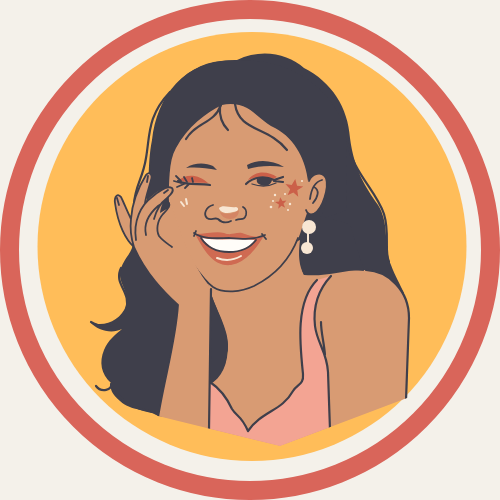
<!DOCTYPE html>
<html lang="en">
<head>
<meta charset="utf-8">
<title>Profile portrait</title>
<style>
:root{--paper:#f4f1ea;--sun:#ffbd59;--ring:#d9655a;--hair:#3f3f4b;--skin:#d89b73;--top:#f3a493;--blush:#cb6049;--lip:#cf6a52;--cream:#f8e6d3;--white:#fffdf9}
html,body{margin:0;background:var(--paper);overflow:hidden}
svg{display:block;width:500px;height:500px}
.paper{fill:var(--paper)}.sun{fill:var(--sun)}.hair{fill:var(--hair)}.skin{fill:var(--skin)}.top{fill:var(--top)}
.blush{fill:var(--blush)}.lip{fill:var(--lip)}.cream{fill:var(--cream)}.white{fill:var(--white)}
.ring{fill:none;stroke:var(--ring);stroke-width:19}
.ink{fill:none;stroke:var(--hair);stroke-width:1.8;stroke-linecap:round;stroke-linejoin:round}
.fine{stroke-width:1.3}
.bold{stroke-width:2.2}
.shine{fill:none;stroke:var(--cream);stroke-width:2;stroke-linecap:round}
</style>
</head>
<body>
<svg viewBox="0 0 500 500" role="img" aria-label="Winking woman with long dark hair resting her cheek on her hand, inside a ring">
<defs>
<clipPath id="bust-edge"><path d="M60 40H440V386L407 398L280 446L158 416L60 394Z"/></clipPath>
<path id="star" d="M0 -10L3 -3L10 -3L4 2L6 9L0 5L-6 9L-4 2L-10 -3L-3 -3Z"/>
</defs>

<rect class="paper" width="500" height="500"/>
<circle class="ring" cx="250" cy="250" r="240.5"/>
<circle class="sun" cx="252" cy="246.5" r="214.5"/>

<g id="woman" clip-path="url(#bust-edge)">
<g id="hair-back">
<path class="hair" d="M237 60C262 48 288 54 304 68C332 82 348 108 350 138C354 170 366 188 378 205C390 224 383 246 391 265C395 276 400 284 404 293L360 300L300 330L226 352C228 366 222 378 211 386L200 422L158 416C146 408 132 412 120 401C112 394 110 390 111 383C101 374 99 362 104 350C108 340 116 334 122 329C112 334 98 331 90 322C104 328 121 320 126 306C130 290 116 282 121 268C125 257 133 252 133 242L146 205C150 190 147 165 152 140C157 96 184 59 237 60Z"/>
<path class="ink bold" d="M170 92C147 116 150 136 146 158C143 178 135 186 134 204M121 268C113 284 132 292 126 310C120 326 105 330 91 322M111 384C113 390 101 393 96 386M112 388C121 400 136 410 158 413"/>
<path class="ink bold" d="M347 140C352 172 376 190 384 214C390 234 384 250 389 262"/>
</g>

<g id="body">
<path class="skin" d="M208 284L300 240C298 255 299 266 304 275C328 277 346 269 366 270C388 271 409 290 409 318L407 400L280 446L207 430V384C222 378 228 362 228 345C227 328 214 306 208 284Z"/>
<path class="top" d="M317 280L331 276C317 291 313 308 315 326C317 343 327 352 328 372L330 430L280 447L208 430V382C219 388 226 396 232 409C237 417 241 415 248 431C262 411 282 411 293 391C297 384 304 385 303 374C300 345 295 302 317 280Z"/>
<path class="ink bold" d="M317 280C295 302 300 345 303 374C304 385 297 384 293 391C282 411 262 411 248 431C241 415 237 417 232 409C226 396 219 388 210 382M331 276C317 291 313 308 315 326C317 343 327 352 328 372L330 430M325 355C324 342 321 333 321 322M366 270C388 271 409 290 409 318L406 400"/>
<path class="hair" d="M208 284C213 305 228 326 228 345C228 364 222 378 209 385Z"/>
</g>

<g id="face">
<path class="skin" d="M229 100C198 108 174 128 171 153C168 176 167 200 172 222C180 245 196 270 210 284C220 294 238 293 252 287C274 277 291 258 300 234L307 213C317 217 325 203 327 187C328 177 321 171 313 175C306 138 268 106 229 100Z"/>
<path class="ink" d="M193 264C200 274 206 282 213 287C224 294 241 292 254 286C274 276 290 259 298 238"/>

<g id="hair-front">
<path class="hair" d="M237 61C192 56 160 90 154 137C151 166 148 185 146 206C151 212 160 212 168 201C170 182 168 162 176 148C187 127 207 112 222 105C230 103 240 104 247 108C256 113 264 123 275 128C296 139 306 162 308 181C313 173 323 171 327 177C331 192 324 213 318 221L347 210L346 138C342 98 296 56 237 61Z"/>
<path class="ink bold" d="M221 105C214 124 196 122 186 139M220 106C219 117 222 124 228 130M235 104C239 132 268 126 287 150"/>
<path class="hair" d="M303 236C298 250 299 263 304 275C326 276 342 268 364 271L350 224L321 216L315 240Z"/>
</g>
<path id="ear-lines" class="ink" d="M309 181C312 173 322 171 326 178C329 188 323 208 314 214C310 216 307 213 306 210M322 180C314 182 311 191 310 199M314 187C320 190 318 197 313 203"/>

<g id="eyes">
<path class="hair" d="M186 168C195 162 206 163 213 166L217 170C206 168 196 167 186 168ZM247 165C258 159 272 160 284 167C270 165 258 166 248 169Z"/>
<path class="blush" d="M179 180C187 173 200 175 208 183C198 182 188 184 179 180ZM248 180C254 171 267 170 277 177L273 179C264 175 255 177 248 180Z"/>
<path class="ink bold" d="M178 181C188 186 199 183 210 185"/>
<path class="ink" d="M181 183L174 181M184 184L177 187M189 184L185 188M181 181L176 176M187 182L184 177M193 182L192 178"/>
<path class="ink bold" d="M246 184C254 176 266 176 274 180L283 177M274 181L283 182"/>
<path class="hair" d="M257 179C262 176 269 178 272 180C271 185 266 187 261 185C258 184 256 182 257 179Z"/>
<path class="ink fine" d="M252 184C261 187 270 186 276 183"/>
</g>

<g id="nose-and-cheeks">
<path class="cream" d="M219 208C223 204 229 208 236 207C240 208 238 212 233 212C227 214 220 213 219 208Z"/>
<path class="lip" opacity=".45" d="M220 212C226 215 234 214 239 210C239 216 235 219 230 219C225 219 221 216 220 212Z"/>
<path class="ink" d="M213 205C206 207 203 214 207 218C211 221 214 217 218 219C222 223 227 223 231 221M236 220C241 218 244 221 246 215C247 211 245 208 243 207"/>
<path class="shine" d="M181 202L184 206M186 199L187 204"/>
<use href="#star" class="blush" transform="translate(294 188) rotate(8) scale(.9)"/>
<use href="#star" class="blush" transform="translate(281 203) rotate(-8) scale(.58)"/>
<g class="cream"><circle cx="275" cy="195" r="1.2"/><circle cx="285" cy="194" r="1"/><circle cx="290" cy="204" r="1.2"/><circle cx="271" cy="207" r="1.3"/><circle cx="288" cy="210" r="1"/><circle cx="302" cy="181" r="1"/><circle cx="273" cy="201" r="1"/></g>
</g>

<g id="mouth">
<path class="lip" d="M195 234C207 234 216 231 224 233C231 236 235 232 242 233C250 236 257 238 264 236C256 248 247 262 231 265C213 267 204 250 195 234Z"/>
<path class="white" d="M202 238C218 241 240 238 255 240C248 249 238 252 228 252C216 252 208 246 202 238Z"/>
<path class="ink" d="M194 233C204 240 219 238 229 238C243 239 254 240 265 235M194 236L196 231M262 234L266 239M201 238C208 249 218 252 229 252C240 252 250 248 256 240"/>
<path class="shine" d="M217 258C225 261 234 260 241 256"/>
</g>
</g>

<g id="earring">
<path class="ink fine" d="M309 216V221"/>
<circle class="cream" cx="309" cy="227" r="7"/>
<circle class="cream" cx="307" cy="248" r="6"/>
<path class="shine" d="M308 233V243"/>
</g>

<g id="arm">
<path class="skin" d="M158 418C164 380 176 340 178 305C164 292 146 274 134 247C126 240 118 225 115 203C114 196 118 193 121 197C124 203 127 211 131 219C132 204 138 188 146 175C149 171 153 174 151 180C149 188 146 196 145 203C151 196 159 189 167 188C172 187 174 192 170 195C164 199 161 205 160 213L172 206C178 224 184 244 193 260C199 272 205 281 211 288L209 432Z"/>
<path class="ink" d="M178 305C164 292 146 274 134 247C126 240 118 225 115 203C114 196 118 193 121 197C124 203 127 211 131 219C132 204 138 188 146 175C149 171 153 174 151 180C149 188 146 196 145 203M134 247C131 238 130 228 131 219M136 240C133 221 141 205 152 197C160 190 167 185 172 188C175 192 169 196 166 199C159 204 156 212 154 219M146 235C143 222 150 213 158 206C162 203 167 200 169 203C171 207 166 211 163 214C157 221 156 230 159 236C163 241 168 244 172 247M178 305C176 340 164 380 158 418M117 198L119 205M148 176L147 182M168 190L164 193"/>
<path class="ink bold" d="M211 289L209 430"/>
</g>
</g>
</svg>
</body>
</html>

- Your assignment
Collect the lines of the data that carry the word "transform".

- Answer space
<use href="#star" class="blush" transform="translate(294 188) rotate(8) scale(.9)"/>
<use href="#star" class="blush" transform="translate(281 203) rotate(-8) scale(.58)"/>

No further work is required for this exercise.